Then again, perhaps that's not surprising. The Bronco enjoys icon status in the US, but here in Europe, it's primarily known for being OJ Simpson's attempted-getaway vehicle. Rather more heroically, Keanu Reeves drives a sixties original Bronco, briefly, in Speed, but that's probably the limit of most European Ford fans' experience of a Bronco.
A rival for the Wrangler and Defender
What is it? Well, it's not an SUV, rather it's a serious 4x4 and off-roader, in the mould of the Jeep Wrangler. In fact, it's actually built on a traditional separate-chassis-and-body basis, like an old Land Rover Defender.
The benefit of that construction is a combination of ruggedness for off-roading, and the easy ability to swap different bodies onto the same chassis. Hence the new Bronco comes in both four-door and two-door forms, and with a choice of soft-tops and hard-tops.
"We created the Bronco family to elevate every aspect of off-road adventure and equipped them with class-leading chassis hardware and exclusive technologies to raise the bar in the rugged 4x4 segment and take people further into the wild," said Jim Farley, Ford chief operating officer. "They're built with the toughness of an F-Series truck and performance spirit of Mustang - and come wrapped in one of the most stunning and functional off-road designs that's true to the original Bronco design DNA."
At the heart of the Bronco is a switchable four-wheel drive system that should give it exceptional off-roading ability - crucial, as Ford is aiming the Bronco right down the throat of the Jeep Wrangler. That's backed up by an electronic assistance system, called GOAT. That stands for Go Over Any Terrain and is rather like Land Rover's Terrain Response system. Up to seven driver-selectable modes are offered including Normal, Eco, Sport, Slippery and Sand, with Baja, Mud/Ruts and Rock Crawl for off-road driving. There's even a choice of four-wheel drive systems - a basic version, and a more advanced version with an electro-mechanical diff that allows the system to automatically select between two-wheel drive and four-wheel drive.
There are other off-road add ons, including Trail Control (rather like cruise control, but for off-roading), Trail Turn Assist (which brakes outside wheels to tighten the turning circle), and Trail One Pedal Drive, which tries to combine accelerating and braking into one pedal for more precise off-road control.
A serious off-roader
It gets serious off-road credentials thanks to a maximum 29-degree breakover angle and a 37.2-degree departure angle, plus there are hefty steel plates protecting the underside of the car.
More importantly, you can take the doors off. They're relatively light items, with frameless glass, and they're said to be easier to remove than the doors of the Jeep Wrangler. In the four-door model, they can even be stored in the boot when not wanted.

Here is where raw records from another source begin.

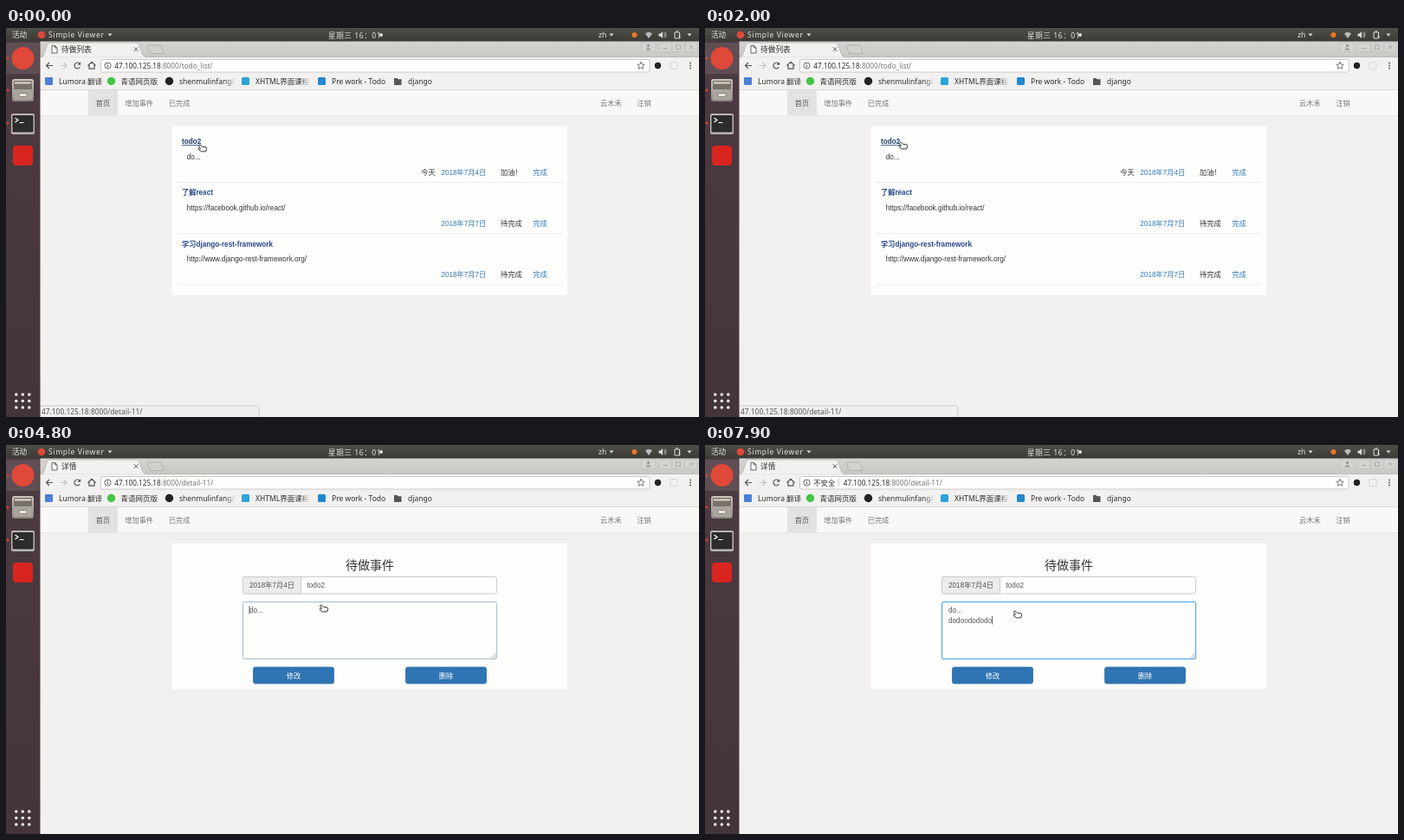
Write an HTML page that moves like this. It is 800 by 450 pixels and loops after 8 s.

```html
<!DOCTYPE html>
<html lang="zh-CN">
<head>
<meta charset="utf-8">
<title>Todo</title>
<style>
html, body { margin: 0; width: 100%; height: 100%; overflow: hidden; background: #f1f0ef; }
svg { display: block; width: 800px; height: 450px; }
text { white-space: pre; }
.ui { font: 8.3px "Noto Sans", "Noto Sans CJK SC", "Noto Sans CJK", sans-serif; fill: #2e2e2e; }
.ui.bar { font-size: 8.6px; font-weight: 500; fill: #e4e2dd; }
.page { font: 8.2px "Liberation Sans", "Noto Sans CJK SC", "Noto Sans CJK", sans-serif; fill: #333; }
.marks { font-size: 8.5px; }
.mid { text-anchor: middle; }
.link { fill: #337ab7; }
.title { font-weight: bold; fill: #27488a; }
.grey { fill: #777; }
.field { fill: #555; }
.line { fill: none; stroke: #555; stroke-width: 1.2; }
</style>
</head>
<body>
<svg viewBox="0 0 800 450">
  <defs>
    <linearGradient id="topFill" x2="0" y2="1"><stop stop-color="#504e48"/><stop offset="1" stop-color="#3b3a36"/></linearGradient>
    <linearGradient id="strip" x2="0" y2="1"><stop stop-color="#d6d4d1"/><stop offset="1" stop-color="#c9c7c4"/></linearGradient>
    <linearGradient id="dockFill" x2="0" y2="1"><stop stop-color="#4d3b42"/><stop offset="1" stop-color="#43353a"/></linearGradient>
    <linearGradient id="drawer" x2="0" y2="1"><stop stop-color="#c9c4bc"/><stop offset="1" stop-color="#8b867f"/></linearGradient>
    <linearGradient id="fade"><stop stop-color="#f2f1f0" stop-opacity="0"/><stop offset="1" stop-color="#f2f1f0"/></linearGradient>
    <clipPath id="chipClip"><rect id="chipBox" x="124" y="36" width="0" height="16"/></clipPath>
    <clipPath id="markClip"><path d="M185 53h81v17h-81zM285 53h66v17h-66z"/></clipPath>
  </defs>

  <!-- page -->
  <rect width="800" height="450" fill="#f1f0ef"/>
  <rect x="39" y="71" width="761" height="30" fill="#f9f8f7"/>
  <path d="M39 101.5H800" stroke="#e6e5e4"/>
  <rect x="95" y="72" width="34" height="29.5" fill="#e3e2e1"/>
  <g class="page">
    <text x="103.7" y="89.7" class="field">首页</text>
    <g class="grey">
      <text x="137.3" y="89.7">增加事件</text><text x="187.8" y="89.7">已完成</text>
      <text x="686" y="89.7">云木禾</text><text x="728.3" y="89.7">注销</text>
    </g>
  </g>

  <g id="list" class="page"></g>

  <g id="detail" class="page">
    <rect x="191.5" y="113.5" width="456.5" height="169" fill="#fdfdfc"/>
    <text x="420" y="143.5" class="mid" font-size="14">待做事件</text>
    <rect x="273.5" y="152.5" width="293" height="19.5" rx="2.3" fill="#fefefd" stroke="#ccc"/>
    <path d="M340.5 152.5V172H275.8a2.3 2.3 0 0 1-2.3-2.3V154.8a2.3 2.3 0 0 1 2.3-2.3z" fill="#edeceb" stroke="#ccc"/>
    <text x="281" y="165.3" class="field">2018年7月4日</text>
    <text x="347.5" y="165.3" class="field">todo2</text>
    <rect x="273.5" y="181.5" width="293" height="66" rx="2.3" fill="#fefefd" stroke="#ccc"/>
    <g id="focus" fill="none" stroke="#66afe9">
      <rect x="273.5" y="181.5" width="293" height="66" rx="2.3" stroke-width="3" opacity=".18"/>
      <rect x="273.5" y="181.5" width="293" height="66" rx="2.3"/>
    </g>
    <path d="M560.5 246.5l5-5M563.5 246.5l2-2" stroke="#888" stroke-width=".7"/>
    <text x="281" y="193.7" class="field">do...</text>
    <text id="typed" x="281" y="205.5" class="field"></text>
    <path id="caret" d="M.5 0v9.5" stroke="#333" stroke-width=".8"/>
    <g fill="#3075b3" stroke="#2b6aa5" stroke-width=".8">
      <rect x="285.5" y="257" width="93" height="19" rx="2.3"/><rect x="461.5" y="257" width="93" height="19" rx="2.3"/>
    </g>
    <g class="mid" fill="#fff"><text x="332" y="269.7">修改</text><text x="508" y="269.7">删除</text></g>
  </g>

  <!-- browser frame -->
  <rect x="39" y="15" width="761" height="19" fill="url(#strip)"/>
  <rect x="39" y="33.5" width="761" height="38" fill="#f2f1f0"/>
  <path d="M39 71.5H800" stroke="#dad8d6"/>
  <path d="M39 33.5H41C45 33.5 46 17 50 17H151C155 17 156 33.5 161 33.5H800" fill="#f2f1f0" stroke="#b5b3b0" stroke-width=".8"/>
  <path d="M164 20H177.500Q179 20 179.500 21.500L182 29.500H168Q166.500 29.500 166 28L163 21Q163 20 164 20z" fill="#d3d1ce" stroke="#aaa8a5" stroke-width=".8"/>
  <path d="M147.8 22.3l4.6 4.6m0-4.6l-4.6 4.6" stroke="#555"/>
  <path id="pageIcon" d="M53 20.5h3.7l2.3 2.3v6.2h-6zM56.5 20.5v2.5h2.5" fill="#fff" stroke="#555" stroke-width=".9"/>
  <path id="spinner" d="M0-3.7A3.7 3.7 0 0 1 2.6-2.6" class="line"/>
  <text id="tab" x="64" y="27.5" class="ui"></text>

  <g fill="#d6d4d1" stroke="#bebcb9" stroke-width=".6">
    <rect x="733.5" y="17" width="16.5" height="10.5" rx="1.5"/><rect x="754" y="17" width="14" height="10.5" rx="1.5"/>
    <rect x="769" y="17" width="14" height="10.5" rx="1.5"/><rect x="784" y="17" width="14" height="10.5" rx="1.5"/>
  </g>
  <circle cx="741.5" cy="20.5" r="1.7" fill="#999"/><path d="M738 25.5q3.5-5 7 0z" fill="#999"/>
  <path d="M758.5 23.5h5M773.5 20h5v4.5h-5zM789 20l4.5 4.5m0-4.5l-4.5 4.5" fill="none" stroke="#999" stroke-width=".8"/>

  <path d="M54 43.5H46.5m3.5-3.5l-3.5 3.5 3.5 3.5" class="line"/>
  <path d="M62.5 43.5H70m-3.5-3.5l3.5 3.5-3.5 3.5" class="line" style="stroke:#c4c4c4"/>
  <g id="reload"><path d="M85.3 45.2A3.4 3.4 0 1 1 84.8 41" class="line"/><path d="M86.2 39.3v3.5h-3.5z" fill="#555"/></g>
  <path id="stop" d="M79.5 40.5l6 6m0-6l-6 6" class="line"/>
  <path d="M94.5 43.5L99 39.3l4.5 4.2M96 43v4.2h6V43" class="line"/>
  <rect x="109.5" y="36.5" width="633.5" height="14.5" rx="1.5" fill="#fefefd" stroke="#cccac8"/>
  <circle cx="117.5" cy="43.5" r="3.6" class="line" style="stroke-width:.9"/><path d="M117.5 43v2.5M117.5 41.2v1" stroke="#555"/>
  <g clip-path="url(#chipClip)"><text x="125.3" y="46.5" class="ui">不安全</text><path d="M154.5 39v9" stroke="#ccc"/></g>
  <text id="url" x="125.3" y="46.5" class="ui" style="font-size:8.2px">47.100.125.18<tspan class="grey">:8000</tspan><tspan id="path" class="grey"></tspan></text>
  <path d="M733 39.2l1.2 2.8 3 .3-2.3 2 .7 3-2.6-1.6-2.6 1.6.7-3-2.3-2 3-.3z" class="line" style="stroke-width:.8"/>
  <circle cx="752.5" cy="43.5" r="3.7" fill="#222"/>
  <rect x="767" y="39.5" width="8" height="8" rx="1.5" fill="none" stroke="#d2d2d2"/>
  <g fill="#555"><circle cx="790" cy="40.5" r=".9"/><circle cx="790" cy="43.5" r=".9"/><circle cx="790" cy="46.5" r=".9"/></g>

  <!-- bookmarks -->
  <rect x="45" y="57" width="9" height="9" rx="1" fill="#4a80d8"/>
  <circle cx="121.5" cy="61.5" r="4.7" fill="#43c544"/>
  <circle cx="188.5" cy="61.5" r="4.7" fill="#222"/>
  <rect x="272" y="57" width="9" height="9" rx="1.5" fill="#2aa4d8"/>
  <rect x="360" y="57" width="9" height="9" rx="1.5" fill="#2188cf"/>
  <path d="M448 58h3.5l1 1.2h4V66h-8.5z" fill="#555"/>
  <g class="ui marks">
    <text x="61" y="64.7">Lumora 翻译</text><text x="132.5" y="64.7">青语网页版</text>
    <g clip-path="url(#markClip)"><text x="200" y="64.7">shenmulinfang/</text><text x="288" y="64.7">XHTML界面课程</text></g>
    <text x="376" y="64.7">Pre work - Todo</text><text x="464" y="64.7">django</text>
  </g>
  <rect x="253" y="55" width="13" height="14" fill="url(#fade)"/>
  <rect x="340" y="55" width="11" height="14" fill="url(#fade)"/>

  <g id="status">
    <path d="M39 437H289.5Q292 437 292 439.5V451H39z" fill="#f0efed" stroke="#c9c7c5" stroke-width=".9"/>
    <text x="41" y="446.5" class="ui" style="font-size:8.4px;fill:#555">47.100.125.18:8000/detail-11/</text>
  </g>

  <!-- desktop -->
  <rect width="39.5" height="450" fill="url(#dockFill)"/>
  <rect y="17" width="38.5" height="36" fill="#5f4e54"/>
  <circle cx="19.5" cy="35" r="13" fill="#e0483a"/>
  <rect x="7" y="59" width="25" height="26" rx="2.5" fill="url(#drawer)"/>
  <rect x="9" y="61" width="21" height="10" rx="1" fill="#77716a"/><rect x="9" y="73" width="21" height="10" rx="1" fill="#aaa59d"/>
  <path d="M10 63.5h19" stroke="#ddd9d2" stroke-width="2"/><rect x="15" y="75.5" width="9" height="4" rx="1" fill="#e8e5df" stroke="#6d6862" stroke-width=".7"/>
  <rect x="6" y="99" width="27" height="24" rx="2" fill="#b9b6b2"/><rect x="7.5" y="101" width="24" height="19.5" rx="1" fill="#2d2b2c"/>
  <path d="M10.5 104l3.5 2.5-3.5 2.5M15.5 109.5h5" fill="none" stroke="#fff" stroke-width="1.2"/>
  <rect x="8" y="136" width="23" height="23" rx="4" fill="#d9251f"/>
  <g fill="#e0452c"><circle cx="2" cy="35" r="1.5"/><circle cx="2" cy="72" r="1.5"/><circle cx="2" cy="110" r="1.5"/></g>
  <g id="grid" fill="#f1eef0"></g>
  <rect width="800" height="15.5" fill="url(#topFill)"/>
  <circle cx="41" cy="8" r="4.3" fill="#e0483a"/>
  <text x="7" y="11.3" class="ui bar">活动</text>
  <text x="49" y="11.2" class="ui bar" style="letter-spacing:.6px">Simple Viewer</text>
  <text x="372" y="11.5" class="ui bar" style="letter-spacing:.55px">星期三 16：01</text>
  <circle cx="433" cy="8" r="2" fill="#ddd"/>
  <text x="684" y="11" class="ui bar">zh</text>
  <path d="M117.5 6.5h5l-2.5 3zM696.5 6.5h5l-2.5 3zM786.5 6.5h5l-2.5 3z" fill="#ddd"/>
  <circle cx="725.5" cy="8" r="3" fill="#ee7623"/>
  <path d="M738 6.5q4-3.5 8 0l-4 5.5z" fill="#bbb"/>
  <path d="M753.5 6.5h2l2.5-2.5v8l-2.5-2.5h-2z" fill="#ddd"/><path d="M759.5 5.5q1.5 2.5 0 5M761 4.5q2.3 3.5 0 7" fill="none" stroke="#ccc" stroke-width=".8"/>
  <path d="M772 5h5.5v7H772zM773.5 3.8h2.5" fill="none" stroke="#ddd"/><path d="M778.5 7l-2 3h2l-1 2" fill="none" stroke="#ddd" stroke-width=".8"/>

  <path id="hand" d="M-4.5-2.7q.2-1.8 2-1.1l2.2 2.2 3.4.2q1.700.3 1.500 2l-.9 3.300h-5.300l-3.100-2.300q-.6-1.400 1-1.400l1.100.2z" fill="#fafaf9" stroke="#333" stroke-linejoin="round"/>
</svg>
<script>
const $ = id => document.getElementById(id);
const ramp = (t, a, b) => Math.min(1, Math.max(0, (t - a) / (b - a)));
const show = (id, on) => $(id).style.display = on ? '' : 'none';

const todos = [
  ['todo2', 'do...', '2018年7月4日', '加油！', '今天'],
  ['了解react', 'https://facebook.github.io/react/', '2018年7月7日', '待完成', ''],
  ['学习django-rest-framework', 'http://www.django-rest-framework.org/', '2018年7月7日', '待完成', '']
];
$('list').innerHTML = '<rect x="191.5" y="113.5" width="456.5" height="195.5" fill="#fdfdfc"/>' +
  todos.map(([title, note, date, state, day], i) => `<g transform="translate(0 ${i * 59.2})">
    <text x="203" y="134.3" class="title">${title}</text><text x="208.8" y="151.8">${note}</text>
    <text x="479.3" y="169.5">${day}</text><text x="502.3" y="169.5" class="link">${date}</text>
    <text x="571" y="169.5">${state}</text><text x="608.3" y="169.5" class="link">完成</text>
    <path d="M197 178.5H642" stroke="#ebebea"/></g>`).join('');
const firstTitle = $('list').querySelector('.title');

for (let i = 0; i < 9; i++)
  $('grid').innerHTML += `<circle cx="${11.8 + i % 3 * 7.5}" cy="${424 + (i / 3 | 0) * 7.5}" r="1.8"/>`;

// time, x, y of the pointer
const path = [[0, 227, 139], [900, 251, 139], [1400, 251, 139], [1800, 229, 136], [3300, 229, 136],
  [3600, 275, 145], [3800, 285, 149], [3900, 285, 149], [4300, 367, 189], [4800, 367, 189], [5300, 361, 196], [8000, 361, 196]];

function pointer(t) {
  const i = path.findIndex(p => p[0] > t);
  const [a, b] = [path[i - 1], path[i]];
  const k = ramp(t, a[0], b[0]);
  return [a[1] + (b[1] - a[1]) * k, a[2] + (b[2] - a[2]) * k];
}

function typedCount(t) {
  if (t < 6800) return 0;
  if (t < 7700) return Math.min(7, (t - 6700) / 100);
  return t < 7900 ? 8 + (t - 7700) / 100 : 11;
}

function draw(now) {
  const t = Math.floor(now % 8000 / 100) * 100;
  const loading = t >= 3100 && t < 3400, detail = t >= 3400;
  const [x, y] = pointer(t);
  $('hand').setAttribute('transform', `translate(${x} ${y})`);

  show('list', !detail);
  show('detail', detail);
  const hover = x < 230;
  firstTitle.style.textDecoration = hover ? 'underline' : 'none';
  firstTitle.style.fill = hover ? '#1d3f70' : '';
  $('status').style.opacity = t < 1400 ? 1 - ramp(t, 700, 1200) : ramp(t, 1500, 1800) * (1 - ramp(t, 3300, 3600));

  show('pageIcon', !loading);
  show('spinner', loading);
  $('spinner').setAttribute('transform', `translate(56 24) rotate(${(t - 3200) * .5 - 30})`);
  show('reload', !loading);
  show('stop', loading);
  $('tab').textContent = detail ? '详情' : loading ? '47.100.125.18:8000/' : '待做列表';
  $('tab').style.fontSize = loading ? '8.2px' : '8.7px';
  $('path').textContent = t < 3100 ? '/todo_list/' : '/detail-11/';
  const chip = ramp(t, 5800, 6100);
  $('chipBox').setAttribute('width', 35 * chip);
  $('url').setAttribute('x', 125.3 + 34.5 * chip);

  $('focus').style.opacity = ramp(t, 4700, 5000);
  $('typed').textContent = 'dodoodododo'.slice(0, typedCount(t));
  const newline = t >= 5900;
  const caretX = newline ? 281 + $('typed').getComputedTextLength() : t < 5700 ? 280.5 : 297;
  $('caret').setAttribute('transform', `translate(${caretX} ${newline ? 198 : 186})`);
  show('caret', t >= 4800 && t < 5300 || t >= 5700 && t < 6400 || t >= 6800);
}

let start;
function loop(now) {
  start ??= now;
  draw(now - start);
  requestAnimationFrame(loop);
}
requestAnimationFrame(loop);
</script>
</body>
</html>
```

There are also little panels in the doors that can be popped out so that you can look down through them for more precise off-roading. Or just to keep your ankles cool.
The Bronco's engines, for now, are a 2.3-litre EcoBoost four-cylinder turbo, or a 2.7-litre V6, both petrol engines. Gearboxes are either a ten-speed automatic, or a new seven-speed manual, which is really a six-speed 'box with a super-low 'crawler' first gear.
Inside, the cabin throws obvious references back to the flat, simple interior of the original Bronco, but this one comes with a choice of eight-or-12-inch touchscreens and a special rack on the dashboard that makes it easier to attach items such as mobile phone holders or GoPro camera. There's a 360-degree camera system and over-the-air software updates.
SUV-ish Bronco Sport
Oh, and remember how we said that this was a serious, no-nonsense off-roader? Not quite. There is a third model, the Bronco Sport, which isn't mechanically related to the two-door or four-door Bronco. The Sport is, in fact, an SUV, using the same chassis as the Ford Kuga and Escape, but with a Bronco-style body on top. It's basically designed for those who fancy the style of the Bronco but need more on-road comfort than off-road ability. It comes with standard four-wheel drive, and the GOAT terrain response system as the bigger Bronco, and gets its power from a choice of 2.0-litre or 1.5-litre turbo petrol engines. Ford says that, while it's clearly less overtly rugged than the Bronco, the Bronco Sport is still practical, able to swallow two big mountain bikes in the back. "Bronco Sport has the toughness and smarts to help turn off-road novices into 4x4 pros," said Hau Thai-Tang, Ford chief product development and purchasing officer. "Bronco Sport embraces the needs of outdoor enthusiasts - every inch of it was designed and engineered with weekend adventurers in mind."
There is the faintest chance that the Bronco Sport could, thanks to its relationship with the Kuga, make it to this side of the water, but for now, alas, all three Broncos will remain firmly on the wrong side of the Atlantic, for us.